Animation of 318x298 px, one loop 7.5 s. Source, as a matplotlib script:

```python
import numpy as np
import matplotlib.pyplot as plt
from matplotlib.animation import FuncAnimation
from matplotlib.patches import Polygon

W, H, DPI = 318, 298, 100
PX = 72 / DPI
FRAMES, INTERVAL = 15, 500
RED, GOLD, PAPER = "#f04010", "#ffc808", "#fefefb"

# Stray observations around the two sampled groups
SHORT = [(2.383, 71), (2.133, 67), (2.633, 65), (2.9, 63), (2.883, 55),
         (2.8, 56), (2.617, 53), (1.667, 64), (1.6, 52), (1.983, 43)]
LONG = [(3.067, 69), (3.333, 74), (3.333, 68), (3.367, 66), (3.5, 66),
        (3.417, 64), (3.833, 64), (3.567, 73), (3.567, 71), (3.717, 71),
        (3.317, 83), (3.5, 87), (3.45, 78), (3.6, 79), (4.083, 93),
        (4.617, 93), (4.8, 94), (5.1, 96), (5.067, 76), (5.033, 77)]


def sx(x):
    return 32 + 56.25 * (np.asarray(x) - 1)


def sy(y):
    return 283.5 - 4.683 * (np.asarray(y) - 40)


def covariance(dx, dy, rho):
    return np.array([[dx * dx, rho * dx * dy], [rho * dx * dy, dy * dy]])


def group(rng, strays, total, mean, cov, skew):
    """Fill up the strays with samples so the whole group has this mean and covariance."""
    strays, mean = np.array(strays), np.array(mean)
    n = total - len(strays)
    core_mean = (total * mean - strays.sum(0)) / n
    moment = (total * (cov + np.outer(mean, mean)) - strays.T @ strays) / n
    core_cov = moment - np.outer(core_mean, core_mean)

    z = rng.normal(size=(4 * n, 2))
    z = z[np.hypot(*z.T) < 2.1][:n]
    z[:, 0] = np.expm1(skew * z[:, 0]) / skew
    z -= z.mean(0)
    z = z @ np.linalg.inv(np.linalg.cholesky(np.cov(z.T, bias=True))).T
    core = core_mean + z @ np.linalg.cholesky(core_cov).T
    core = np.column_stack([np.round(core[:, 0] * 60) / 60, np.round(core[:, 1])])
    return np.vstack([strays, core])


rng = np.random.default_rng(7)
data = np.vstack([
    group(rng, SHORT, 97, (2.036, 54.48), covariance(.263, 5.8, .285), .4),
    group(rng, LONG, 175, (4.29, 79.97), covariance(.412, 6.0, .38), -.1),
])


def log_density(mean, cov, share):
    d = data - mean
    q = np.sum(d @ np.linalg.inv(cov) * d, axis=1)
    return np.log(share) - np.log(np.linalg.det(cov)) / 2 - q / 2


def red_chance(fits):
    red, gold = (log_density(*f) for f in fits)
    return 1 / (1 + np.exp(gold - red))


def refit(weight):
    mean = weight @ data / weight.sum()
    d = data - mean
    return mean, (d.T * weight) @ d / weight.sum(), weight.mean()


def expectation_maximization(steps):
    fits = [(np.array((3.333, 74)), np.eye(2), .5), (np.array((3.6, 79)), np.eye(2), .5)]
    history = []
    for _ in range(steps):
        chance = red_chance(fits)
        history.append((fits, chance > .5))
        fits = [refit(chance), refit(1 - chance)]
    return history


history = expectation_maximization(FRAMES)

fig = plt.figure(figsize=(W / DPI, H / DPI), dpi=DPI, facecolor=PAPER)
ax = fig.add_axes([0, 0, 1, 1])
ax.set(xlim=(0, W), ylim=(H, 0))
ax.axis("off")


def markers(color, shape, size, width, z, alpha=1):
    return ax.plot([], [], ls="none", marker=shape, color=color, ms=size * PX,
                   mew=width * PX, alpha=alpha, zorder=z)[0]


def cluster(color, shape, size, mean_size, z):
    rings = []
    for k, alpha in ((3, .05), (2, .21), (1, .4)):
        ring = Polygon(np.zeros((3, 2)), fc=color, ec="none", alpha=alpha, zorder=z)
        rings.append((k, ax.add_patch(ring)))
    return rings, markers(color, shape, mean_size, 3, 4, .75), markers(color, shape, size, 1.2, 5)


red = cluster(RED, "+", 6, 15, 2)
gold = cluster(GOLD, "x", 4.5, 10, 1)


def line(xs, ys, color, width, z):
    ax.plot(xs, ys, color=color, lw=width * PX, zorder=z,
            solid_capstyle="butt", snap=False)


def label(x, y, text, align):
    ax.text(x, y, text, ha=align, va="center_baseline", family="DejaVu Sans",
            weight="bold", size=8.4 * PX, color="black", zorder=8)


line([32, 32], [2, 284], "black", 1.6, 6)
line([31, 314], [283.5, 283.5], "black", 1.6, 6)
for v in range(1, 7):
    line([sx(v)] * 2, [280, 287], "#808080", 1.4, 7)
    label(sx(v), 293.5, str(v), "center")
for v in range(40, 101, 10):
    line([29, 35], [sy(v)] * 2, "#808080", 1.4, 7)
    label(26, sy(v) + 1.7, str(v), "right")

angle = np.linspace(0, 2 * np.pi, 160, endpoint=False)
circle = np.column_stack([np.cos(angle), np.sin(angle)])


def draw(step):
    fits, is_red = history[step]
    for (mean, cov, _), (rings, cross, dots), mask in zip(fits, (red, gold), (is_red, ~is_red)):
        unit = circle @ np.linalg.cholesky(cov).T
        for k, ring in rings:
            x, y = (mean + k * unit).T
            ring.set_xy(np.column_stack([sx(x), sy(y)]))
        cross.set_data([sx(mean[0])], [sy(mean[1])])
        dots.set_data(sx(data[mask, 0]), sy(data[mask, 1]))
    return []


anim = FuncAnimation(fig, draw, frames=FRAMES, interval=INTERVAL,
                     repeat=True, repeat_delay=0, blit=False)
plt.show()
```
+ + + + + + +
EXERCISE OBJECTIVE:
Quote the data above in full, changing nothing.

EXPECTED ANSWER:
Animation of 318x298 px, one loop 7.5 s. Source, as a matplotlib script:

```python
import numpy as np
import matplotlib.pyplot as plt
from matplotlib.animation import FuncAnimation
from matplotlib.patches import Polygon

W, H, DPI = 318, 298, 100
PX = 72 / DPI
FRAMES, INTERVAL = 15, 500
RED, GOLD, PAPER = "#f04010", "#ffc808", "#fefefb"

# Stray observations around the two sampled groups
SHORT = [(2.383, 71), (2.133, 67), (2.633, 65), (2.9, 63), (2.883, 55),
         (2.8, 56), (2.617, 53), (1.667, 64), (1.6, 52), (1.983, 43)]
LONG = [(3.067, 69), (3.333, 74), (3.333, 68), (3.367, 66), (3.5, 66),
        (3.417, 64), (3.833, 64), (3.567, 73), (3.567, 71), (3.717, 71),
        (3.317, 83), (3.5, 87), (3.45, 78), (3.6, 79), (4.083, 93),
        (4.617, 93), (4.8, 94), (5.1, 96), (5.067, 76), (5.033, 77)]


def sx(x):
    return 32 + 56.25 * (np.asarray(x) - 1)


def sy(y):
    return 283.5 - 4.683 * (np.asarray(y) - 40)


def covariance(dx, dy, rho):
    return np.array([[dx * dx, rho * dx * dy], [rho * dx * dy, dy * dy]])


def group(rng, strays, total, mean, cov, skew):
    """Fill up the strays with samples so the whole group has this mean and covariance."""
    strays, mean = np.array(strays), np.array(mean)
    n = total - len(strays)
    core_mean = (total * mean - strays.sum(0)) / n
    moment = (total * (cov + np.outer(mean, mean)) - strays.T @ strays) / n
    core_cov = moment - np.outer(core_mean, core_mean)

    z = rng.normal(size=(4 * n, 2))
    z = z[np.hypot(*z.T) < 2.1][:n]
    z[:, 0] = np.expm1(skew * z[:, 0]) / skew
    z -= z.mean(0)
    z = z @ np.linalg.inv(np.linalg.cholesky(np.cov(z.T, bias=True))).T
    core = core_mean + z @ np.linalg.cholesky(core_cov).T
    core = np.column_stack([np.round(core[:, 0] * 60) / 60, np.round(core[:, 1])])
    return np.vstack([strays, core])


rng = np.random.default_rng(7)
data = np.vstack([
    group(rng, SHORT, 97, (2.036, 54.48), covariance(.263, 5.8, .285), .4),
    group(rng, LONG, 175, (4.29, 79.97), covariance(.412, 6.0, .38), -.1),
])


def log_density(mean, cov, share):
    d = data - mean
    q = np.sum(d @ np.linalg.inv(cov) * d, axis=1)
    return np.log(share) - np.log(np.linalg.det(cov)) / 2 - q / 2


def red_chance(fits):
    red, gold = (log_density(*f) for f in fits)
    return 1 / (1 + np.exp(gold - red))


def refit(weight):
    mean = weight @ data / weight.sum()
    d = data - mean
    return mean, (d.T * weight) @ d / weight.sum(), weight.mean()


def expectation_maximization(steps):
    fits = [(np.array((3.333, 74)), np.eye(2), .5), (np.array((3.6, 79)), np.eye(2), .5)]
    history = []
    for _ in range(steps):
        chance = red_chance(fits)
        history.append((fits, chance > .5))
        fits = [refit(chance), refit(1 - chance)]
    return history


history = expectation_maximization(FRAMES)

fig = plt.figure(figsize=(W / DPI, H / DPI), dpi=DPI, facecolor=PAPER)
ax = fig.add_axes([0, 0, 1, 1])
ax.set(xlim=(0, W), ylim=(H, 0))
ax.axis("off")


def markers(color, shape, size, width, z, alpha=1):
    return ax.plot([], [], ls="none", marker=shape, color=color, ms=size * PX,
                   mew=width * PX, alpha=alpha, zorder=z)[0]


def cluster(color, shape, size, mean_size, z):
    rings = []
    for k, alpha in ((3, .05), (2, .21), (1, .4)):
        ring = Polygon(np.zeros((3, 2)), fc=color, ec="none", alpha=alpha, zorder=z)
        rings.append((k, ax.add_patch(ring)))
    return rings, markers(color, shape, mean_size, 3, 4, .75), markers(color, shape, size, 1.2, 5)


red = cluster(RED, "+", 6, 15, 2)
gold = cluster(GOLD, "x", 4.5, 10, 1)


def line(xs, ys, color, width, z):
    ax.plot(xs, ys, color=color, lw=width * PX, zorder=z,
            solid_capstyle="butt", snap=False)


def label(x, y, text, align):
    ax.text(x, y, text, ha=align, va="center_baseline", family="DejaVu Sans",
            weight="bold", size=8.4 * PX, color="black", zorder=8)


line([32, 32], [2, 284], "black", 1.6, 6)
line([31, 314], [283.5, 283.5], "black", 1.6, 6)
for v in range(1, 7):
    line([sx(v)] * 2, [280, 287], "#808080", 1.4, 7)
    label(sx(v), 293.5, str(v), "center")
for v in range(40, 101, 10):
    line([29, 35], [sy(v)] * 2, "#808080", 1.4, 7)
    label(26, sy(v) + 1.7, str(v), "right")

angle = np.linspace(0, 2 * np.pi, 160, endpoint=False)
circle = np.column_stack([np.cos(angle), np.sin(angle)])


def draw(step):
    fits, is_red = history[step]
    for (mean, cov, _), (rings, cross, dots), mask in zip(fits, (red, gold), (is_red, ~is_red)):
        unit = circle @ np.linalg.cholesky(cov).T
        for k, ring in rings:
            x, y = (mean + k * unit).T
            ring.set_xy(np.column_stack([sx(x), sy(y)]))
        cross.set_data([sx(mean[0])], [sy(mean[1])])
        dots.set_data(sx(data[mask, 0]), sy(data[mask, 1]))
    return []


anim = FuncAnimation(fig, draw, frames=FRAMES, interval=INTERVAL,
                     repeat=True, repeat_delay=0, blit=False)
plt.show()
```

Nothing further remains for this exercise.